A cemetery trust does not have the power to remove any trust member.
Where trust members have concerns about the function of the trust they should meet with the chairperson and discuss their concerns. These concerns should be clearly documented and, where possible, should be supported by evidence.
Alternatively the trust member may raise these issues with the trust more generally. To do this the trust member must request that their concern be included on the next trust meeting agenda for discussion. If the matter is urgent, two trust members may ask the chairperson to convene an urgent meeting to discuss the issue.
There are limited circumstances in which the department can review the coduct of cemetery trusts.
Fraud or serious mismanagement
The department can investigate significant matters relating to cemetery trust governance and financial affairs. These may include:
- fraud such as misappropriation of trust funds
- poor management practices
- poor record-keeping practices
- conflicts of interest
In the case of suspected fraud a person should report their concerns immediately to the chairperson of the relevant cemetery trust.

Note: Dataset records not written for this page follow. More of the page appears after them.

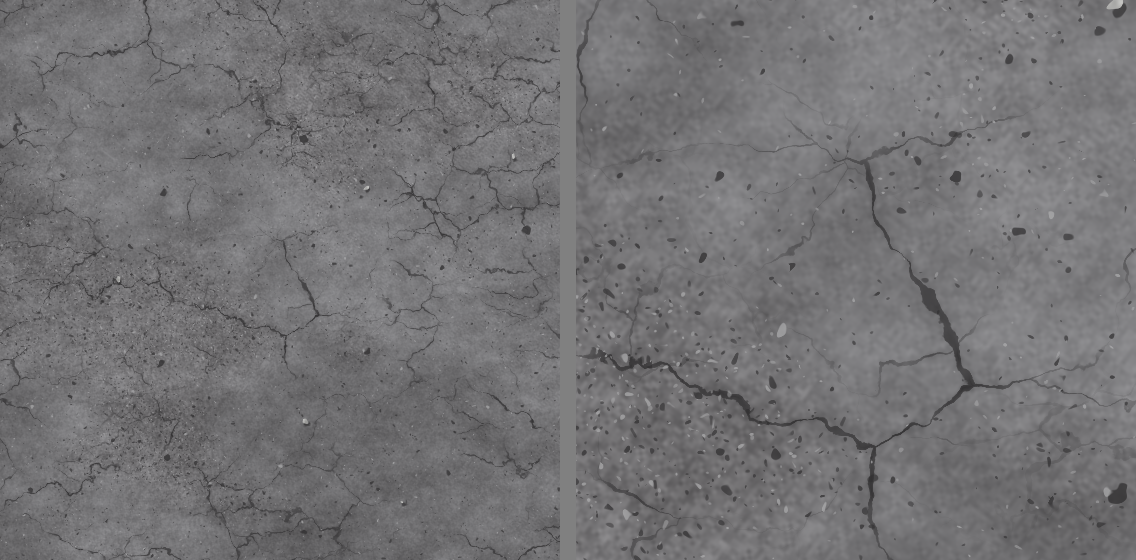
Left, the full canvas; right, a detail of the centre.
Write a Shadertoy shader that draws this texture.

```glsl
// Weathered grey concrete: cloudy stains and rough grain from value noise,
// jagged hairline cracks from warped Voronoi borders, and clustered
// dark pits, pale grit and a few white chips scattered on jittered grids.

#define DARK_GREY vec3(0.338, 0.333, 0.338)
#define LIGHT_GREY vec3(0.524, 0.523, 0.533)
#define PIT_COLOR vec3(0.190, 0.185, 0.190)
#define GRIT_COLOR vec3(0.680, 0.680, 0.685)
#define CHIP_COLOR vec3(0.760, 0.760, 0.750)
#define CRACK_COLOR vec3(0.205, 0.200, 0.205)
#define CRACK_WIDTH 0.0012
#define CRACK_WARP 0.100
#define GRAIN 0.135
#define STAIN_SCALE 3.2

float hash(vec2 p) {
    return fract(sin(dot(p, vec2(127.1, 311.7))) * 43758.55);
}

vec2 hash2(vec2 p) {
    return vec2(hash(p), hash(p + 57.3));
}

float noise(vec2 p) {
    vec2 i = floor(p), f = fract(p);
    f = f * f * (3.0 - 2.0 * f);
    return mix(mix(hash(i), hash(i + vec2(1, 0)), f.x),
               mix(hash(i + vec2(0, 1)), hash(i + vec2(1, 1)), f.x), f.y);
}

float fbm(vec2 p) {
    float sum = 0.0, amplitude = 0.516;
    for (int i = 0; i < 5; i++) {
        sum += amplitude * noise(p);
        p = mat2(1.6, 1.2, -1.2, 1.6) * p + 13.7;
        amplitude *= 0.5;
    }
    return sum;
}

// Distance to the nearest Voronoi border, in cell units
float borderDistance(vec2 p) {
    vec2 cell = floor(p), f = fract(p), nearest = vec2(0);
    float best = 8.0;
    for (int y = -1; y <= 1; y++)
    for (int x = -1; x <= 1; x++) {
        vec2 g = vec2(x, y);
        vec2 r = g + hash2(cell + g) - f;
        if (dot(r, r) < best) { best = dot(r, r); nearest = r; }
    }
    float border = 8.0;
    for (int y = -2; y <= 2; y++)
    for (int x = -2; x <= 2; x++) {
        vec2 g = vec2(x, y);
        vec2 r = g + hash2(cell + g) - f;
        vec2 gap = r - nearest;
        if (dot(gap, gap) > 0.0001)
            border = min(border, dot(0.5 * (r + nearest), normalize(gap)));
    }
    return border;
}

// Crumbling crack line plus a faint dirty halo, fading along its length
float crack(vec2 p, vec2 cells, float seed, float pixel) {
    vec2 warp = vec2(fbm(p * 11.0 + seed), fbm(p * 11.0 + seed + 41.0)) - 0.5;
    vec2 jag = vec2(fbm(p * 65.0 + seed), fbm(p * 65.0 + seed + 23.0)) - 0.5;
    vec2 q = p + CRACK_WARP * warp + 0.016 * jag;
    float d = borderDistance(q * cells + seed) / (0.5 * (cells.x + cells.y));
    float strength = smoothstep(0.40, 0.70, fbm(p * 8.0 + seed + 9.0));
    float width = CRACK_WIDTH * (0.2 + 2.0 * strength * noise(p * 70.0 + seed));
    float line = 1.0 - smoothstep(width - pixel, width + pixel, d);
    float halo = exp(-d / 0.004) * noise(p * 110.0 + seed);
    return strength * (0.75 * line + 0.45 * halo);
}

// One rounded speck per grid cell, present with the given probability
float specks(vec2 p, float cells, float density, float size, float pixel) {
    vec2 q = mat2(0.8, 0.6, -0.6, 0.8) * p * cells, id = floor(q);
    vec2 offset = fract(q) - mix(vec2(0.3), vec2(0.7), hash2(id + 3.1));
    offset *= mix(vec2(0.75), vec2(1.3), hash2(id + 21.9));
    float h = hash(id + 8.7);
    float radius = size * mix(0.4, 1.0, h * h * h);
    float aa = pixel * cells;
    float shape = 1.0 - smoothstep(radius - aa, radius + aa, length(offset));
    return shape * step(hash(id + 71.3), density);
}

void mainImage(out vec4 fragColor, in vec2 fragCoord) {
    vec2 p = fragCoord / iResolution.y;
    float pixel = 0.7 / iResolution.y;

    // Cloudy stains, with worn patches where pits and grit gather
    float stain = fbm(p * STAIN_SCALE + 4.3);
    float mottle = fbm(p * vec2(15.0, 22.0) + 8.0);
    float blotch = fbm(p * vec2(42.0, 58.0) + 15.0);
    float worn = smoothstep(0.36, 0.68, fbm(p * vec2(3.6, 4.6) + 27.0));
    float clump = worn * smoothstep(0.30, 0.66, fbm(p * vec2(13.0, 18.0) + 3.0));
    float tone = 0.63 + 1.05 * (stain - 0.5) + 0.7 * (mottle - 0.5)
               + 0.45 * (blotch - 0.5) - 0.10 * worn;
    vec3 color = mix(DARK_GREY, LIGHT_GREY, clamp(tone, 0.0, 1.0));
    color += vec3(0.003, 0.0, -0.001) * worn;

    // Rough grain on turned lattices, coarser in the worn patches
    vec2 turned = mat2(0.8, 0.6, -0.6, 0.8) * p;
    float grain = 0.6 * noise(turned * 370.0) + 0.4 * noise(turned.yx * 190.0) - 0.5;
    color += GRAIN * (0.7 + 0.6 * worn) * grain;

    // Three families of cracks, wider than tall
    float cracks = max(crack(p, vec2(4.2, 6.5), 5.0, pixel),
                       0.85 * crack(p, vec2(8.0, 13.0), 31.0, pixel));
    cracks = max(cracks, 0.65 * worn * crack(p, vec2(15.0, 23.0), 63.0, pixel));
    color = mix(color, CRACK_COLOR, 0.85 * cracks);

    // Dark pits in four sizes, with ragged rims
    vec2 ragged = p + 0.005 * (vec2(noise(p * 160.0), noise(p * 160.0 + 19.0)) - 0.5);
    float pits = 0.6 * specks(ragged + 0.11, 190.0, 0.05 + 0.30 * clump, 0.30, pixel);
    pits = max(pits, 0.75 * specks(ragged, 120.0, 0.05 + 0.32 * clump, 0.27, pixel));
    pits = max(pits, 0.85 * specks(ragged + 0.37, 62.0, 0.05 + 0.24 * clump, 0.22, pixel));
    pits = max(pits, 0.9 * specks(ragged + 0.71, 21.0, 0.05 + 0.12 * clump, 0.15, pixel));
    color = mix(color, PIT_COLOR, 0.85 * pits);

    // Pale grit
    float grit = 0.7 * specks(ragged + 0.83, 200.0, 0.04 + 0.16 * clump, 0.28, pixel);
    grit = max(grit, specks(ragged + 0.53, 135.0, 0.03 + 0.16 * clump, 0.23, pixel));
    grit = max(grit, specks(ragged + 0.19, 55.0, 0.02 + 0.06 * clump, 0.16, pixel));
    color = mix(color, GRIT_COLOR, 0.7 * grit);

    // Rare white chips, each with a small shadow
    vec2 chipped = ragged + 0.010 * (vec2(noise(p * 90.0), noise(p * 90.0 + 7.0)) - 0.5);
    float shadow = specks(chipped + vec2(-0.004, 0.005), 5.0, 0.20, 0.045, 2.0 * pixel);
    float chip = specks(chipped, 5.0, 0.20, 0.04, pixel);
    color = mix(color, PIT_COLOR, 0.7 * shadow);
    color = mix(color, CHIP_COLOR * (0.8 + 0.3 * noise(p * 260.0)), 0.9 * chip);

    fragColor = vec4(color, 1.0);
}
```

The chairperson must act on the concern and decide whether to investigate it further internally or report the suspected fraud to the police and the department.
If a cemetery trust has made a decision which a person considers is not consistent with the trust’s powers under the Cemeteries and Crematoria Act 2003, the department can, if it agrees with that view, ask the cemetery trust to review the decision.
If a trust is not prepared to change its decision after the department has asked for a review, a person can consider further options to address the disputed decision. Options include:
- dispute settlement (discussed below);
- complaining to Consumer Affairs Australia; or
- formal appeal procedures to a tribunal or court (see further below)
It is recommended that where an issue cannot be resolved directly between the trust and the complainant, the trust attempt to seek resolution through mediation or another form of conflict resolution. This may prevent the issue from becoming a legal matter or being escalated through a formal appeals process.
The Dispute Settlement Centre of Victoria provides an impartial and fair approach to dispute management. In some cases the centre can arrange for meetings to take place in rural areas. Visit the Dispute Settlement Centre of Victoria for more details.
Currently the avenues of formal appeal against a decision made by a cemetery trust are through a review of the decision by the ombudsman for administrative review or by an appeal to the Supreme Court for judicial review.
In addition under section 179 of the Act there is a specific appeals process for a holder of a right of interment to appeal to the Victorian Civil and Administrative Tribunal for review of a decision of a cemetery trust to:
- refuse to grant an approval to establish a memorial or a place of interment in the cemetery
- grant an approval to establish or alter a memorial or a place of interment in the cemetery subject to terms and conditions.
For more general information regarding dispute management and dispute management framework visit the Dispute Settlement Centre of Victoria web site.